Your response should give back each record exactly, word for word.

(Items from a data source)

------

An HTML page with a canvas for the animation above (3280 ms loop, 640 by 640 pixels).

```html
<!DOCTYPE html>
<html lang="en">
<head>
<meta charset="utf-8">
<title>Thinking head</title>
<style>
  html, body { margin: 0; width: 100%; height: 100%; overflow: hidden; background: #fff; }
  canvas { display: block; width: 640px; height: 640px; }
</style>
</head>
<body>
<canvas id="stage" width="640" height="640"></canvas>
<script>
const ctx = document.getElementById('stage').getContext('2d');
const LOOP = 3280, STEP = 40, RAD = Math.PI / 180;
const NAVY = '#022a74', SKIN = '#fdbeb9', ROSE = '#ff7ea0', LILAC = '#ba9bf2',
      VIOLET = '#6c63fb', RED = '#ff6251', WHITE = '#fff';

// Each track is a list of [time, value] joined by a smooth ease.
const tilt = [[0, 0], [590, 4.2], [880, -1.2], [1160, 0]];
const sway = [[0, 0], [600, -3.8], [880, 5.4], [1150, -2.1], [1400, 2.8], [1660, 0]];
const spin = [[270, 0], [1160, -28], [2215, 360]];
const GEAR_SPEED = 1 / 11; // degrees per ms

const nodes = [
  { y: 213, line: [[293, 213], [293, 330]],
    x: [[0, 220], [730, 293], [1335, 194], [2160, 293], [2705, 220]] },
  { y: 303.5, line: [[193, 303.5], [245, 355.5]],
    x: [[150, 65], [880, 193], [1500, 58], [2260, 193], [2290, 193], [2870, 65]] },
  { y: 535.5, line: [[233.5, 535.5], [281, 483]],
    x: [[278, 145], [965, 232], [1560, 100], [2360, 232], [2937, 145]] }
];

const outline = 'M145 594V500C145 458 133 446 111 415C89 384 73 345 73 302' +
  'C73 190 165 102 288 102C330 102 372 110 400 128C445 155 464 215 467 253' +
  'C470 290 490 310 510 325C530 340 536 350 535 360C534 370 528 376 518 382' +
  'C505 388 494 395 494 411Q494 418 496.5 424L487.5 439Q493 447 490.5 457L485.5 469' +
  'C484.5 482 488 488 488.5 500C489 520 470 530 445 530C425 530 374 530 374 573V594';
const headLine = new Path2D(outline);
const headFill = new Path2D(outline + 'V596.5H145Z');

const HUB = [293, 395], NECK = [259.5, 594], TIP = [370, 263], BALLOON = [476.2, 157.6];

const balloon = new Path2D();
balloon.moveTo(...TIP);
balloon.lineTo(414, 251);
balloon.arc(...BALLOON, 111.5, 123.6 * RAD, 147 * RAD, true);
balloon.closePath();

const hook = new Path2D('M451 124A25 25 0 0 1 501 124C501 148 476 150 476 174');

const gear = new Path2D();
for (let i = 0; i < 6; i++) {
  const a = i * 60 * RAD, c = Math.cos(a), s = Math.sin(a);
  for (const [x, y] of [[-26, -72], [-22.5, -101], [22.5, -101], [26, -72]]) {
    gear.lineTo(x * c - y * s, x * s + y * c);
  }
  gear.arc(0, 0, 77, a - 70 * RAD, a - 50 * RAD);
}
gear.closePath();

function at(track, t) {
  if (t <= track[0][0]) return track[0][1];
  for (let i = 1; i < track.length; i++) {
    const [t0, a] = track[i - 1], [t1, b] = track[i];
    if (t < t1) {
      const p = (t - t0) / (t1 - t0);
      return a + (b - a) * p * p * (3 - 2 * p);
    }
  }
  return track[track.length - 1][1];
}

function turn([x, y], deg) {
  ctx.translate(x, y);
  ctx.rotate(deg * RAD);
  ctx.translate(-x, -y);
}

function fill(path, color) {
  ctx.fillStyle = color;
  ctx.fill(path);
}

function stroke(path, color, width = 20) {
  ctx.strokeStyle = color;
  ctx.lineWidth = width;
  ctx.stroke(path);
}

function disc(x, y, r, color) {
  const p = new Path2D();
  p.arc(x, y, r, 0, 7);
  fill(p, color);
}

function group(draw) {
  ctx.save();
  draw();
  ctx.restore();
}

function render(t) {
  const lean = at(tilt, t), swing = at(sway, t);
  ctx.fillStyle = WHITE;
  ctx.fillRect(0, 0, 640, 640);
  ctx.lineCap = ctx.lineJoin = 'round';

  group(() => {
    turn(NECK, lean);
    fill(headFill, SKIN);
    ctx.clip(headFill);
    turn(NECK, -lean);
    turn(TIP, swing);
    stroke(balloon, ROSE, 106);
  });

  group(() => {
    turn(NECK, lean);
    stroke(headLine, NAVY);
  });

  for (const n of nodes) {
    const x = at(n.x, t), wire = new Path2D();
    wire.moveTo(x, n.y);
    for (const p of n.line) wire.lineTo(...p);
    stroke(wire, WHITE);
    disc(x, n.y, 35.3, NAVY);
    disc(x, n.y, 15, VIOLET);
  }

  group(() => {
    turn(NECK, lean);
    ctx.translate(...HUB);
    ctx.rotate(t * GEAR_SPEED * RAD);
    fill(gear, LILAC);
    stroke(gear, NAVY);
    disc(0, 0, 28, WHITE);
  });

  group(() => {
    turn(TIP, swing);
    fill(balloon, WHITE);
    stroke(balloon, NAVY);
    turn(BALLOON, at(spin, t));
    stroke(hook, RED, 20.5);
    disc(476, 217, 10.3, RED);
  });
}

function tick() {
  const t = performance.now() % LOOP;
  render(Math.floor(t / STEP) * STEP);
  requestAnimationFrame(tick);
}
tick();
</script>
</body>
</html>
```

------

ANSWER SECTION =
An HTML page with a canvas for the animation above (3280 ms loop, 640 by 640 pixels).

```html
<!DOCTYPE html>
<html lang="en">
<head>
<meta charset="utf-8">
<title>Thinking head</title>
<style>
  html, body { margin: 0; width: 100%; height: 100%; overflow: hidden; background: #fff; }
  canvas { display: block; width: 640px; height: 640px; }
</style>
</head>
<body>
<canvas id="stage" width="640" height="640"></canvas>
<script>
const ctx = document.getElementById('stage').getContext('2d');
const LOOP = 3280, STEP = 40, RAD = Math.PI / 180;
const NAVY = '#022a74', SKIN = '#fdbeb9', ROSE = '#ff7ea0', LILAC = '#ba9bf2',
      VIOLET = '#6c63fb', RED = '#ff6251', WHITE = '#fff';

// Each track is a list of [time, value] joined by a smooth ease.
const tilt = [[0, 0], [590, 4.2], [880, -1.2], [1160, 0]];
const sway = [[0, 0], [600, -3.8], [880, 5.4], [1150, -2.1], [1400, 2.8], [1660, 0]];
const spin = [[270, 0], [1160, -28], [2215, 360]];
const GEAR_SPEED = 1 / 11; // degrees per ms

const nodes = [
  { y: 213, line: [[293, 213], [293, 330]],
    x: [[0, 220], [730, 293], [1335, 194], [2160, 293], [2705, 220]] },
  { y: 303.5, line: [[193, 303.5], [245, 355.5]],
    x: [[150, 65], [880, 193], [1500, 58], [2260, 193], [2290, 193], [2870, 65]] },
  { y: 535.5, line: [[233.5, 535.5], [281, 483]],
    x: [[278, 145], [965, 232], [1560, 100], [2360, 232], [2937, 145]] }
];

const outline = 'M145 594V500C145 458 133 446 111 415C89 384 73 345 73 302' +
  'C73 190 165 102 288 102C330 102 372 110 400 128C445 155 464 215 467 253' +
  'C470 290 490 310 510 325C530 340 536 350 535 360C534 370 528 376 518 382' +
  'C505 388 494 395 494 411Q494 418 496.5 424L487.5 439Q493 447 490.5 457L485.5 469' +
  'C484.5 482 488 488 488.5 500C489 520 470 530 445 530C425 530 374 530 374 573V594';
const headLine = new Path2D(outline);
const headFill = new Path2D(outline + 'V596.5H145Z');

const HUB = [293, 395], NECK = [259.5, 594], TIP = [370, 263], BALLOON = [476.2, 157.6];

const balloon = new Path2D();
balloon.moveTo(...TIP);
balloon.lineTo(414, 251);
balloon.arc(...BALLOON, 111.5, 123.6 * RAD, 147 * RAD, true);
balloon.closePath();

const hook = new Path2D('M451 124A25 25 0 0 1 501 124C501 148 476 150 476 174');

const gear = new Path2D();
for (let i = 0; i < 6; i++) {
  const a = i * 60 * RAD, c = Math.cos(a), s = Math.sin(a);
  for (const [x, y] of [[-26, -72], [-22.5, -101], [22.5, -101], [26, -72]]) {
    gear.lineTo(x * c - y * s, x * s + y * c);
  }
  gear.arc(0, 0, 77, a - 70 * RAD, a - 50 * RAD);
}
gear.closePath();

function at(track, t) {
  if (t <= track[0][0]) return track[0][1];
  for (let i = 1; i < track.length; i++) {
    const [t0, a] = track[i - 1], [t1, b] = track[i];
    if (t < t1) {
      const p = (t - t0) / (t1 - t0);
      return a + (b - a) * p * p * (3 - 2 * p);
    }
  }
  return track[track.length - 1][1];
}

function turn([x, y], deg) {
  ctx.translate(x, y);
  ctx.rotate(deg * RAD);
  ctx.translate(-x, -y);
}

function fill(path, color) {
  ctx.fillStyle = color;
  ctx.fill(path);
}

function stroke(path, color, width = 20) {
  ctx.strokeStyle = color;
  ctx.lineWidth = width;
  ctx.stroke(path);
}

function disc(x, y, r, color) {
  const p = new Path2D();
  p.arc(x, y, r, 0, 7);
  fill(p, color);
}

function group(draw) {
  ctx.save();
  draw();
  ctx.restore();
}

function render(t) {
  const lean = at(tilt, t), swing = at(sway, t);
  ctx.fillStyle = WHITE;
  ctx.fillRect(0, 0, 640, 640);
  ctx.lineCap = ctx.lineJoin = 'round';

  group(() => {
    turn(NECK, lean);
    fill(headFill, SKIN);
    ctx.clip(headFill);
    turn(NECK, -lean);
    turn(TIP, swing);
    stroke(balloon, ROSE, 106);
  });

  group(() => {
    turn(NECK, lean);
    stroke(headLine, NAVY);
  });

  for (const n of nodes) {
    const x = at(n.x, t), wire = new Path2D();
    wire.moveTo(x, n.y);
    for (const p of n.line) wire.lineTo(...p);
    stroke(wire, WHITE);
    disc(x, n.y, 35.3, NAVY);
    disc(x, n.y, 15, VIOLET);
  }

  group(() => {
    turn(NECK, lean);
    ctx.translate(...HUB);
    ctx.rotate(t * GEAR_SPEED * RAD);
    fill(gear, LILAC);
    stroke(gear, NAVY);
    disc(0, 0, 28, WHITE);
  });

  group(() => {
    turn(TIP, swing);
    fill(balloon, WHITE);
    stroke(balloon, NAVY);
    turn(BALLOON, at(spin, t));
    stroke(hook, RED, 20.5);
    disc(476, 217, 10.3, RED);
  });
}

function tick() {
  const t = performance.now() % LOOP;
  render(Math.floor(t / STEP) * STEP);
  requestAnimationFrame(tick);
}
tick();
</script>
</body>
</html>
```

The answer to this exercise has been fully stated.